Your goal:
Check every line below for the string "density", and copy the lines that contain it.

Dataset extract:
__________________________________________________
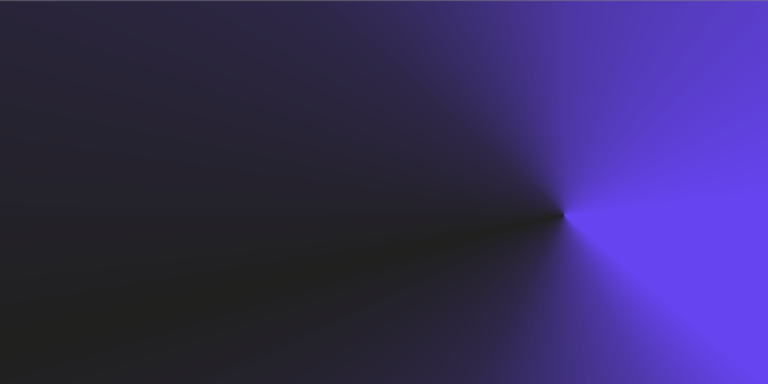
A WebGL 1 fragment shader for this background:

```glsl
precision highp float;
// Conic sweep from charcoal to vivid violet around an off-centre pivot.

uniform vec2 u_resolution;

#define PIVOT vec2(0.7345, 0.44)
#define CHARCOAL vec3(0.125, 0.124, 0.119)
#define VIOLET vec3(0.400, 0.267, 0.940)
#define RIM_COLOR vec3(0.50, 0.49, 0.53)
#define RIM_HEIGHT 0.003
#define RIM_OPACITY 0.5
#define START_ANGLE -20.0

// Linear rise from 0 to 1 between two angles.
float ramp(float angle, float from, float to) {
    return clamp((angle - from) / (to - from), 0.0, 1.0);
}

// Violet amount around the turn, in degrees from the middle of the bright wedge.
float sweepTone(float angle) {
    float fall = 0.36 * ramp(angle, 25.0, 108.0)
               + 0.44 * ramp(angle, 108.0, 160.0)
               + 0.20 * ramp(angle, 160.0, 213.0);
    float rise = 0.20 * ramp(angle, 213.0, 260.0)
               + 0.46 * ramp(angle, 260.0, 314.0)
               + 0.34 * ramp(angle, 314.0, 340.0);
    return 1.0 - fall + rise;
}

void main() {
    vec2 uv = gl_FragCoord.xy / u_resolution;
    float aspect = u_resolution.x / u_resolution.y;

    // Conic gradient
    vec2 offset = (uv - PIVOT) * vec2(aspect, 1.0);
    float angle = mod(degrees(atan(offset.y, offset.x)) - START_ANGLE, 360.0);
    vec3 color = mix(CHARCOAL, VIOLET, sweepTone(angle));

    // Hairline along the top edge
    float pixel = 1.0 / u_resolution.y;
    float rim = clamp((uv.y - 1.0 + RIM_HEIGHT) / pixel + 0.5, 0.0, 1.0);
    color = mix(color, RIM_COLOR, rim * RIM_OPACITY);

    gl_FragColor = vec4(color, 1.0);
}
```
__________________________________________________
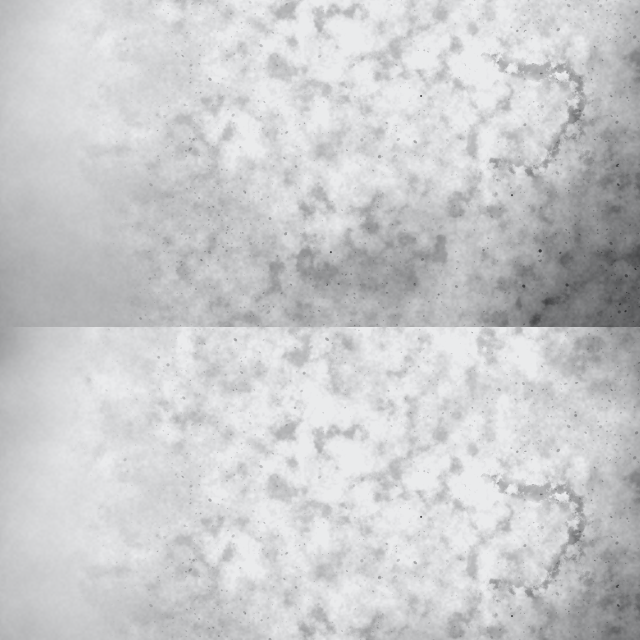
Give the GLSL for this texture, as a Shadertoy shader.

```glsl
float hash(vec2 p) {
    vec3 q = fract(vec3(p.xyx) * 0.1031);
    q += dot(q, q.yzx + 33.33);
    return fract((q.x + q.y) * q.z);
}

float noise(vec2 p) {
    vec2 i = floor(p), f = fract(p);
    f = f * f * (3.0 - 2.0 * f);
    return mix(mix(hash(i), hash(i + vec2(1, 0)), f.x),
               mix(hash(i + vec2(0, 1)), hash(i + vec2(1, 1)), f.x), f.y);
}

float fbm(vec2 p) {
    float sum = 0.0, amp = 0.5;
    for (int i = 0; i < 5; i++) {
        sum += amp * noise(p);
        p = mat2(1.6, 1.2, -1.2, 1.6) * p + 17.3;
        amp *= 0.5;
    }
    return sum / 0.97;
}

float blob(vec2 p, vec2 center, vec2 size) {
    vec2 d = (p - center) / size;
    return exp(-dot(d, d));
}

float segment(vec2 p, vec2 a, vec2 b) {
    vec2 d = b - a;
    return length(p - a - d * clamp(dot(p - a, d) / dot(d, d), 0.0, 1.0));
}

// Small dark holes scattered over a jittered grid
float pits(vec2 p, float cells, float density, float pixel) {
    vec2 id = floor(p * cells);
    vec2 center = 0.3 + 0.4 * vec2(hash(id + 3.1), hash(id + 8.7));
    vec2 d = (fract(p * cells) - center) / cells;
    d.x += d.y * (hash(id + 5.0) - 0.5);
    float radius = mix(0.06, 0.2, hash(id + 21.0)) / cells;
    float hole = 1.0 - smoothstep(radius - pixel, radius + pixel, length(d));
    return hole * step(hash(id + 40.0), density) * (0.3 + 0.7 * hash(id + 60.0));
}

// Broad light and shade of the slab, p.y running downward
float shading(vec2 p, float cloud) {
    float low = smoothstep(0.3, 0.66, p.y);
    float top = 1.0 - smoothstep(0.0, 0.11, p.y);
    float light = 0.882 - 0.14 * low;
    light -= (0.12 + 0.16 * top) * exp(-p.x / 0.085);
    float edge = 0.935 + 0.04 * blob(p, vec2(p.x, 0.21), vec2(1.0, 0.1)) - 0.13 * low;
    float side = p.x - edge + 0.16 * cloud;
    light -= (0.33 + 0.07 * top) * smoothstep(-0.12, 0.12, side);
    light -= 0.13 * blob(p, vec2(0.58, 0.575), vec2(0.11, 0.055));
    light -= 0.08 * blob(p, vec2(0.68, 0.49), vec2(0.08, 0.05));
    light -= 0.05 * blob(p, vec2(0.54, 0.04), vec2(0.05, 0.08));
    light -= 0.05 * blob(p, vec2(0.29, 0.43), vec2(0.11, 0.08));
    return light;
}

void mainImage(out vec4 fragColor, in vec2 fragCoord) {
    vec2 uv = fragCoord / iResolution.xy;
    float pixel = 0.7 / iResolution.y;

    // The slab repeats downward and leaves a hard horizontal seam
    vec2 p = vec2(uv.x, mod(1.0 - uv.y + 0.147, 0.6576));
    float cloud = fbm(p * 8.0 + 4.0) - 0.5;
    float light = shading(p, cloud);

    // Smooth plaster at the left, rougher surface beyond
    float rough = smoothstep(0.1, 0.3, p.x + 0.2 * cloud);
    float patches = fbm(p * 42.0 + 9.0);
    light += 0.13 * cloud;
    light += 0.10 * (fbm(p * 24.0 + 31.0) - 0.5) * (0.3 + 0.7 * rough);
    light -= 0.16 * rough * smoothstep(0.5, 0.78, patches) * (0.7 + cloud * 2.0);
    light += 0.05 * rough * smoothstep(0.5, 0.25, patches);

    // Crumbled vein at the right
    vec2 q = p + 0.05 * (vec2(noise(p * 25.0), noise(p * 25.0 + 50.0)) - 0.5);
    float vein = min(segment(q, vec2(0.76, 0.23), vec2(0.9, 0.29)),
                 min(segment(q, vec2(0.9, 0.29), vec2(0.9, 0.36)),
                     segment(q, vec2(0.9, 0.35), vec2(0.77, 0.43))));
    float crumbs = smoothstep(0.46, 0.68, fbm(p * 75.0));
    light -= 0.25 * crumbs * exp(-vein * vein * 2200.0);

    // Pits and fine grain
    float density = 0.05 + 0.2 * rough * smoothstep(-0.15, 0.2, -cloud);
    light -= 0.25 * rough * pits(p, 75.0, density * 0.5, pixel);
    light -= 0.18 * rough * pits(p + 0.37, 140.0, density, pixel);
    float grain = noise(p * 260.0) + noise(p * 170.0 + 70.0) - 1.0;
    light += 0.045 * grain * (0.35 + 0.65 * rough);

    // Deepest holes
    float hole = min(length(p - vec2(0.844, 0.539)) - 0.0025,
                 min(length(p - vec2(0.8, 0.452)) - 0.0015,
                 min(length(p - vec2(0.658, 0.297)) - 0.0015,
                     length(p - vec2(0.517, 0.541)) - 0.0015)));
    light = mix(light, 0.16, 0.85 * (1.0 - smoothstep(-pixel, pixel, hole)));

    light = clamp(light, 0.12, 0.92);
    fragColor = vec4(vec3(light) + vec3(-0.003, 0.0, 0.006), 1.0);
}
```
__________________________________________________
Answer to the problem:
float pits(vec2 p, float cells, float density, float pixel) {
    return hole * step(hash(id + 40.0), density) * (0.3 + 0.7 * hash(id + 60.0));
    float density = 0.05 + 0.2 * rough * smoothstep(-0.15, 0.2, -cloud);
    light -= 0.25 * rough * pits(p, 75.0, density * 0.5, pixel);
    light -= 0.18 * rough * pits(p + 0.37, 140.0, density, pixel);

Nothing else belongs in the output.